You shall keep the Feast of Weeks to the LORD.... You shall rejoice before the LORD your God, you and your son and your daughter.... You shall observe the Feast of Tabernacles.... you shall rejoice in your feast, you and your son and your daughter.... [Deut. 16:10, 11, 13, 14]
Likewise, Passover was a household feast (Exodus 12:2) which was to be celebrated by “you and your sons forever” (Exodus 12:24). In this case, “sons” almost certainly refers to children, because the same word appears two verses later (where the NKJV translates it children): “And it shall be, when your sons say to you, 'What is this service to you....'” The fact of participation by “you and your sons” is in fact what prompts the sons' question.
The point then, is that “discernment of the body” is a requirement rooted in the old covenant sacraments and feasts. Since those rites included children, we have no ground to suppose that under the new covenant the same requirement will exclude children.
To the contrary, given Paul’s logic regarding the body of Christ and the sacrament in 1 Corinthians 10:16-17, those who belong to the body belong at the table. Rightly discerning the body involves welcoming our children back to the table, because they are indeed part of the body of Christ; they are those “who have nothing,” and yet to whom belong the kingdom of heaven (Matt. 19:13-14). If we wish to heed the call to “discern the body,” repenting of our current habit of excluding the children of the covenant from the table would be a good place to start.

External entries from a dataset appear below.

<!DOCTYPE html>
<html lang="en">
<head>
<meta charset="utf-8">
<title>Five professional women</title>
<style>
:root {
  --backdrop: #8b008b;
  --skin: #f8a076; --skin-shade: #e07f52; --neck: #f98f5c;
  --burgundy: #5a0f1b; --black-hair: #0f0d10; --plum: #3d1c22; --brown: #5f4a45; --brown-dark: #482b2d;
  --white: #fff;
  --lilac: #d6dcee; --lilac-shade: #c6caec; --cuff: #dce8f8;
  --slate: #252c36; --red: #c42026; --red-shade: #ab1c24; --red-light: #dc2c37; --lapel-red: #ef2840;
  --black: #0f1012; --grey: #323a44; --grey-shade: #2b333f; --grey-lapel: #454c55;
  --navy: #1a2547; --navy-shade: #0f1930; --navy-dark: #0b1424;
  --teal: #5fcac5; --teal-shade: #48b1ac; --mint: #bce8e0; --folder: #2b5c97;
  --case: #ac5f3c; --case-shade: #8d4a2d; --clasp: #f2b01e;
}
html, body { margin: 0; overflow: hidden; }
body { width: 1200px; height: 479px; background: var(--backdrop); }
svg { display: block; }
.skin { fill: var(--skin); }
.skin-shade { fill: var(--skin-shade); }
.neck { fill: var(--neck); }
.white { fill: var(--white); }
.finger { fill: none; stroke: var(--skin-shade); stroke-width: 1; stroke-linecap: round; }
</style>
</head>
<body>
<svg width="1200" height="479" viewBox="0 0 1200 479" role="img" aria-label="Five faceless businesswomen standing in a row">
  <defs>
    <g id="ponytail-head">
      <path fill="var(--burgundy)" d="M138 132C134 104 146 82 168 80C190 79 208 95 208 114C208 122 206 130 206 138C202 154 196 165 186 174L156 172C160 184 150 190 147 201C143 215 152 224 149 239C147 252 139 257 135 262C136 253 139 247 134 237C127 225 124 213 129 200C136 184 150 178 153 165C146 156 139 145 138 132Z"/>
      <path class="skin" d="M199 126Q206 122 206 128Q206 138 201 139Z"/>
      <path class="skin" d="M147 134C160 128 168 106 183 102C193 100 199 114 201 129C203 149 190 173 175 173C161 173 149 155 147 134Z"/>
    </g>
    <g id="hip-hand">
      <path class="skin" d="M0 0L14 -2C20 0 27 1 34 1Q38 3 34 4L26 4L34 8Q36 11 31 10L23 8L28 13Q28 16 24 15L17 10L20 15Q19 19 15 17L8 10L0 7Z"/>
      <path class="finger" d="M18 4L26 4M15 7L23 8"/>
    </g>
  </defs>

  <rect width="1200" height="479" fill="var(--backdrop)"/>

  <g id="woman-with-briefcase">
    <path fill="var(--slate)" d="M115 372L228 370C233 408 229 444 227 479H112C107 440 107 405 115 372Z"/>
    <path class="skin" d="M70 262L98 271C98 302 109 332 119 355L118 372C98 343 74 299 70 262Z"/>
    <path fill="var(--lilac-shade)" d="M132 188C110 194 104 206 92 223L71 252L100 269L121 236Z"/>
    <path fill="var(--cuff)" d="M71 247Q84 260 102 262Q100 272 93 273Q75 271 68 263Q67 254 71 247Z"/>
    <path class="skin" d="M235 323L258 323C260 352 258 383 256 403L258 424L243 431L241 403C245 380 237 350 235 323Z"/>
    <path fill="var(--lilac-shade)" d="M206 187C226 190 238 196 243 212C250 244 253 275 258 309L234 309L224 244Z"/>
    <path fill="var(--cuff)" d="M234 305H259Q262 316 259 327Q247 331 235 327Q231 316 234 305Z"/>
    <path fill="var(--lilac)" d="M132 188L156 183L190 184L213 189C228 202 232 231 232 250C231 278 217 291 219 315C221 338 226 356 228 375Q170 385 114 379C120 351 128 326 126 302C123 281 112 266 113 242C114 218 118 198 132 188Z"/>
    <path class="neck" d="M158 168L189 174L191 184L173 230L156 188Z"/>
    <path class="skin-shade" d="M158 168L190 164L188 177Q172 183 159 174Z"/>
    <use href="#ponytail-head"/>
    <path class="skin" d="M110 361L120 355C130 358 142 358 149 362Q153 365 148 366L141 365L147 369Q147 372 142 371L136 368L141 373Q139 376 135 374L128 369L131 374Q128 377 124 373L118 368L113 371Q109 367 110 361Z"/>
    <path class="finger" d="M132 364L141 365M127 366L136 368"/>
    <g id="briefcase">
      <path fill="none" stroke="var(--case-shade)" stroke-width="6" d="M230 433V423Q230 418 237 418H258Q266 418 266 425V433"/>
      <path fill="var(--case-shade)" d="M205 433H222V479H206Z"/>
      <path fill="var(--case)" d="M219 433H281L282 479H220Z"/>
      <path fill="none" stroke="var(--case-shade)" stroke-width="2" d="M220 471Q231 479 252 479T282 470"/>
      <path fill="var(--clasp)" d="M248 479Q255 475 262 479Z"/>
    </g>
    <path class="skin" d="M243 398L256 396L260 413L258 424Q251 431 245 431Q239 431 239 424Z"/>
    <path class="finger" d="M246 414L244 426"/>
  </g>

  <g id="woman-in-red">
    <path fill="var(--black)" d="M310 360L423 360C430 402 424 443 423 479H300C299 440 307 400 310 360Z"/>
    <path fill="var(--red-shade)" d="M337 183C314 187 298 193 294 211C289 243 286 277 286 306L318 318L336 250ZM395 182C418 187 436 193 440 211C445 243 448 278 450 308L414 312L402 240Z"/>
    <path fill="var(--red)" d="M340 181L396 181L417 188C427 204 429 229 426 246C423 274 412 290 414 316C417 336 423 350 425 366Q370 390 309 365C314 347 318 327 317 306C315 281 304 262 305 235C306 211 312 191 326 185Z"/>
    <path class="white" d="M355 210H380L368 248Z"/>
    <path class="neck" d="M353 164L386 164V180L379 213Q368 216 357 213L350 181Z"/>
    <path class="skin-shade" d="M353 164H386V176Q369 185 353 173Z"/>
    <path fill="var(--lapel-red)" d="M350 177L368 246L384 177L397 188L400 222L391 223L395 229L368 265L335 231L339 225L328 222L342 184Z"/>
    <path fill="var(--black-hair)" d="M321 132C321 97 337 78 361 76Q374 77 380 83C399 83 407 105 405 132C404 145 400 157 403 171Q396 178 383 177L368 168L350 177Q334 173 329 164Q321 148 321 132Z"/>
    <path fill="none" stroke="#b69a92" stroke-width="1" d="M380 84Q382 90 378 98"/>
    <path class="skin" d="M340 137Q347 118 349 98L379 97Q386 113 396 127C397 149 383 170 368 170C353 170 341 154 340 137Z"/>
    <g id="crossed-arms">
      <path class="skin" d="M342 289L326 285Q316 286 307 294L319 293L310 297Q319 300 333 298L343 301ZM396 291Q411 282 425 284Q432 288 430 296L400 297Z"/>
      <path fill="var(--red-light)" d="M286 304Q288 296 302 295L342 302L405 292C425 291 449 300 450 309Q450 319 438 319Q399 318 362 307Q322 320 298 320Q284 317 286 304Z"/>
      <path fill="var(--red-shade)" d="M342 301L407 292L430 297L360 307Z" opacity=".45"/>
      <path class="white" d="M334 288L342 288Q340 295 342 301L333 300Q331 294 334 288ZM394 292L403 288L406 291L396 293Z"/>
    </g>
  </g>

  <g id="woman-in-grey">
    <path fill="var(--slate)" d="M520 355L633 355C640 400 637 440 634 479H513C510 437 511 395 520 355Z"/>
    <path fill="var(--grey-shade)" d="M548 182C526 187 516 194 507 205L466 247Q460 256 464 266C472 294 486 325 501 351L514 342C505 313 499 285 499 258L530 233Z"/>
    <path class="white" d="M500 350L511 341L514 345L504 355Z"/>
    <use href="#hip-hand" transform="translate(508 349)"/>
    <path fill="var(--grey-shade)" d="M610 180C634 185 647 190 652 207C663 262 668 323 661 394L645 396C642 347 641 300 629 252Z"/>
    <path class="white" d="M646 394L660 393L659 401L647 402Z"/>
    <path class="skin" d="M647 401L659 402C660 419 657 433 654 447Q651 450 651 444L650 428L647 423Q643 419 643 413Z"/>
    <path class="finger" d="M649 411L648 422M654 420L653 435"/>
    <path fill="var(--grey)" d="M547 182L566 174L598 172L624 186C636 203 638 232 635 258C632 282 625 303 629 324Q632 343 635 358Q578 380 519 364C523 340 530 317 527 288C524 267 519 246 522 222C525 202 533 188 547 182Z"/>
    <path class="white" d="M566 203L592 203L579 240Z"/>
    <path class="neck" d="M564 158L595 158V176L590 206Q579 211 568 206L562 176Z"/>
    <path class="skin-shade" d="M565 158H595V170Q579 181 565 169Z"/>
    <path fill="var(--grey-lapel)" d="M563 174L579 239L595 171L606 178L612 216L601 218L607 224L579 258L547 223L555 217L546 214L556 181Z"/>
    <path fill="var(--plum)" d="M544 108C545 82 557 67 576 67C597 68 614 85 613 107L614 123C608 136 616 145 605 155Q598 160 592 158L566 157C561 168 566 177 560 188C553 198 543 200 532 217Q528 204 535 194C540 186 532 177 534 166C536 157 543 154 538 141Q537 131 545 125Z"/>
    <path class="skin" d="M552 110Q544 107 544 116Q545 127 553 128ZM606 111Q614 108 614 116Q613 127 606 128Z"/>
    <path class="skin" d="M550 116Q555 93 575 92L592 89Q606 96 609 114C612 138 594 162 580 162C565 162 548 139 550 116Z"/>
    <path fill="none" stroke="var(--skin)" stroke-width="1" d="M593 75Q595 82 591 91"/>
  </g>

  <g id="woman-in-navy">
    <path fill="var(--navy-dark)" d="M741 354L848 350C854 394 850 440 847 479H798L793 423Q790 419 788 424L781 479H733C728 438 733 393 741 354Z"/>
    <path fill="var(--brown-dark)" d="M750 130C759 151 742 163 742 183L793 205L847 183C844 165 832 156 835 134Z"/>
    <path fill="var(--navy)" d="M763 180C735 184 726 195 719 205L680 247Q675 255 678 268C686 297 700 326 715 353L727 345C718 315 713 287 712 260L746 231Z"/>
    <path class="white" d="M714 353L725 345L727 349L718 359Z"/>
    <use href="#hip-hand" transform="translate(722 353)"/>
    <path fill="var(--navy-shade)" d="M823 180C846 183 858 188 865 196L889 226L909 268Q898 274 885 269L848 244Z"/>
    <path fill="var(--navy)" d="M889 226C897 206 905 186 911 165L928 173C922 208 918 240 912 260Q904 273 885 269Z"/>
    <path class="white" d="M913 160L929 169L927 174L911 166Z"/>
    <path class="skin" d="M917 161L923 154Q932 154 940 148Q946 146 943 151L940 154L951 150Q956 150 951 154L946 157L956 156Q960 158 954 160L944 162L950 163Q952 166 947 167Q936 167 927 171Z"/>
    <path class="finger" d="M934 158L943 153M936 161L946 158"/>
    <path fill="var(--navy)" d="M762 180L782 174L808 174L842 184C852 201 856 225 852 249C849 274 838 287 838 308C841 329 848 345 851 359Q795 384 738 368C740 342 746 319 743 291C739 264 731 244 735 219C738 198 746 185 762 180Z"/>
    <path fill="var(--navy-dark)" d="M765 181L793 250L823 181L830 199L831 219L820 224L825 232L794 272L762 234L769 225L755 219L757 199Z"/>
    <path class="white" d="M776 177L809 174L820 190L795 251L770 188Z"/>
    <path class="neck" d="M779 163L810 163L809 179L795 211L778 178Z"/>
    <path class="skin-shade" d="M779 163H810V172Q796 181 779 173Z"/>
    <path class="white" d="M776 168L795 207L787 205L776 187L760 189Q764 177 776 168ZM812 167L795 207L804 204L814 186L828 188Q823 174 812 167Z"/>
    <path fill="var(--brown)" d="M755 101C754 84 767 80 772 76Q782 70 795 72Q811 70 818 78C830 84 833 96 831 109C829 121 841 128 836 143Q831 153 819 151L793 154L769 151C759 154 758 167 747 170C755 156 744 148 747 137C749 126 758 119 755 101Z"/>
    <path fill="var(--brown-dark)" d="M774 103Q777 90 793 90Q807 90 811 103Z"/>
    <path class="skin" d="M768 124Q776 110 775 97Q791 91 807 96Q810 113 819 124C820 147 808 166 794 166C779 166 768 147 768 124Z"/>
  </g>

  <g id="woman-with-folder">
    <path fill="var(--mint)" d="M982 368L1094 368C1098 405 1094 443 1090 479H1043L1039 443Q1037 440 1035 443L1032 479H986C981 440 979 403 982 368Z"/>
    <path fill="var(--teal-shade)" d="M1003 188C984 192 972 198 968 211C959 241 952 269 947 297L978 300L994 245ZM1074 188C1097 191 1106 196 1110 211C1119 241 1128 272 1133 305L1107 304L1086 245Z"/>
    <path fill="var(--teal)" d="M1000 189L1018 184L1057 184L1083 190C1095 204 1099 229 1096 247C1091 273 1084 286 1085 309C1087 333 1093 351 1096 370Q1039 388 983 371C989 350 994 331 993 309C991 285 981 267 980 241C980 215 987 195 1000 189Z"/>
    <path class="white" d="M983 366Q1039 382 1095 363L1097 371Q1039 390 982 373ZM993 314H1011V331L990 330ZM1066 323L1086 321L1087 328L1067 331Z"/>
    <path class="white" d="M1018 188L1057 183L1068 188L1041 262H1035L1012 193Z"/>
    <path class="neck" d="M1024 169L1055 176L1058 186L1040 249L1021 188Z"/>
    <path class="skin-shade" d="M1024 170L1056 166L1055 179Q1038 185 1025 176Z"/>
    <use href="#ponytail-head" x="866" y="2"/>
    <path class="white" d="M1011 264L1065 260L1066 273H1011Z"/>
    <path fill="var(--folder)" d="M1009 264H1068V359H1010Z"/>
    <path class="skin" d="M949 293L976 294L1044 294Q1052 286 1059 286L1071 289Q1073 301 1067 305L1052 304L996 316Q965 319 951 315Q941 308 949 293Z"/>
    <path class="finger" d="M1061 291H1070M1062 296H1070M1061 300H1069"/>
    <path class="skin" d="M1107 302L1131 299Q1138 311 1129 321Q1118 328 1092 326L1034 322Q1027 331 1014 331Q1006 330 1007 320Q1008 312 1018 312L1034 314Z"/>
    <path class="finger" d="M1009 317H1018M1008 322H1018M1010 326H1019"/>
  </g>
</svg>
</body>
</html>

Fuller argumentation regarding 1 Corinthians 11 can be found in my book, Feed My Lambs, which devotes 35 pages to the passage, and focuses most extensively on verses 28-32.